This year’s London Book Fair coincides with the arrival of the International Publishers Association’s new president and vice-president, leading ‘a conversation of public debate’ about publishers’ role amid ‘sensitive socio-cultural issues.’
Azadeh Parsapour, the Iranian publisher and champion of work censored by Tehran, talks about the dangers her company and its authors must navigate to bring suppressed writings to a Persian-language audience.
Mauritania has yet to release writer Mohamed Cheikh Ould Mkhaïtir, convicted of blasphemy, a year after his official release date.

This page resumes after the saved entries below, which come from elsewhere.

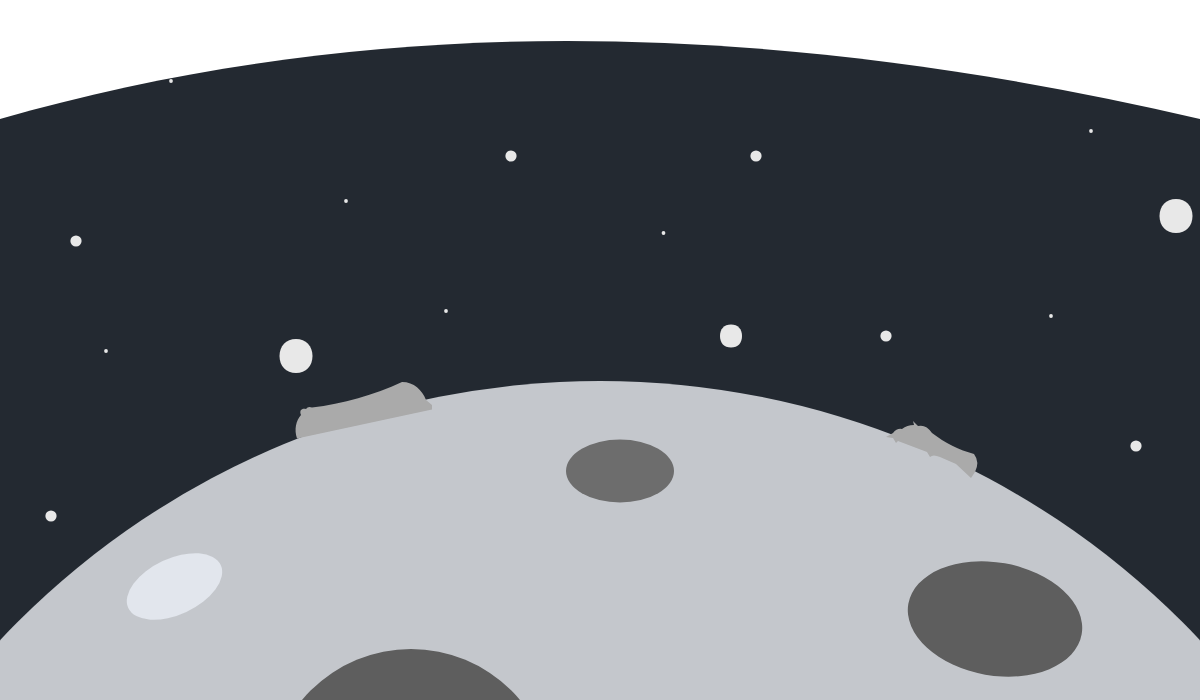
<!DOCTYPE html>
<html lang="en">
<head>
<meta charset="utf-8">
<title>Moon surface</title>
<style>
:root {
  --page: #ffffff;
  --sky: #232931;
  --star: #e8e8e8;
  --moon: #c4c7cc;
  --rock: #aaaaaa;
  --crater-small: #6d6d6d;
  --crater-large: #5e5e5e;
  --highlight: #e2e6ed;
}
html, body { margin: 0; background: var(--page); overflow: hidden; }
.scene { display: block; width: 1200px; height: 700px; }
.sky { fill: var(--sky); }
.stars { fill: var(--star); }
.moon { fill: var(--moon); }
.rocks { fill: var(--rock); }
.crater-small { fill: var(--crater-small); }
.crater-large { fill: var(--crater-large); }
.highlight { fill: var(--highlight); }
</style>
</head>
<body>
<svg class="scene" viewBox="0 0 1200 700" role="img" aria-label="Cratered moon rising under a starry night sky">
  <defs>
    <path id="star-large" d="M0 -17C10 -17 16.5 -10 16.5 0C16.5 10 10 17 0 17C-10 17 -16.5 10 -16.5 0C-16.5 -10 -10 -17 0 -17Z"/>
    <path id="star-medium" d="M0 -11.5C7 -11.5 11 -7 11 0C11 7 7 11.5 0 11.5C-7 11.5 -11 7 -11 0C-11 -7 -7 -11.5 0 -11.5Z"/>
    <circle id="star-small" r="5.6"/>
    <circle id="star-tiny" r="1.9"/>
  </defs>

  <path class="sky" d="M0 119C180 67 373 41 567 41C767 41 978 67 1200 119V700H0Z"/>

  <g class="stars">
    <use href="#star-large" x="296" y="356"/>
    <use href="#star-large" x="1176" y="216"/>
    <use href="#star-medium" x="731" y="336"/>
    <use href="#star-small" x="76" y="241"/>
    <use href="#star-small" x="511" y="156"/>
    <use href="#star-small" x="756" y="156"/>
    <use href="#star-small" x="886" y="336"/>
    <use href="#star-small" x="1136" y="446"/>
    <use href="#star-small" x="51" y="516"/>
    <use href="#star-tiny" x="171" y="81"/>
    <use href="#star-tiny" x="346" y="201"/>
    <use href="#star-tiny" x="106" y="351"/>
    <use href="#star-tiny" x="446" y="311"/>
    <use href="#star-tiny" x="663.5" y="233"/>
    <use href="#star-tiny" x="1051" y="316"/>
    <use href="#star-tiny" x="1091" y="131"/>
  </g>

  <circle class="moon" cx="600" cy="1205" r="824"/>

  <g class="rocks">
    <path d="M297 438.5C294 429 296 421 301 415C299 410 302 408 306 409Q308 406 312 407.5C343 404 374 395 402 382C414 382 422 390 426 400L432 405V409.5Z"/>
    <path d="M886 437L893 433Q897 428 902 429Q907 425 914 425L913 421L918 426Q926 424 932 433C945 443 959 450 974 454Q980 462 975 472L971 478L956 464L940 457Q933 454 930 457L927 452L898 441L896 443L893 438Z"/>
  </g>

  <g class="craters">
    <ellipse class="crater-small" cx="620" cy="471" rx="54" ry="31.5"/>
    <ellipse class="crater-large" cx="995" cy="619" rx="88" ry="56.5" transform="rotate(10 995 619)"/>
    <circle class="crater-large" cx="411" cy="791" r="142"/>
    <ellipse class="highlight" cx="174.5" cy="586.5" rx="51" ry="28" transform="rotate(-25 174.5 586.5)"/>
  </g>
</svg>
</body>
</html>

Sharjah’s work promoting Arab book markets includes its annual rights center at Sharjah International Book Fair, which will host 350 companies this year.
Focusing on what it describes as Trump’s assaults on the news media and violations of the First Amendment, PEN America has filed a lawsuit against Donald Trump.
Hugo Setzer’s Manual Moderno publishes some 40 new titles per year and has an active catalogue of around 400 books in Mexico, a market in which, he says, censorship “is coming very close.”
In opening her bid for leadership in the International Publishers Association, the UAE’s Bodour Al Qasimi says publishing ‘shouldn’t be an industry stuck in time in how it treats the majority of its workforce.’
Two events, one this week at Sweden’s Göteborg Book Fair and the other at Frankfurter Buchmesse’s Weltempfang Salon in October, spotlight challenges to the freedom to publish.
Taking direction from its board members, the AAP has reset its focus on copyright and advocacy for the value of book publishing in modern society.
The SDG Book Club will curate a monthly reading list of books for young readers that encourages them to engage with the UN’s Sustainable Development Goals.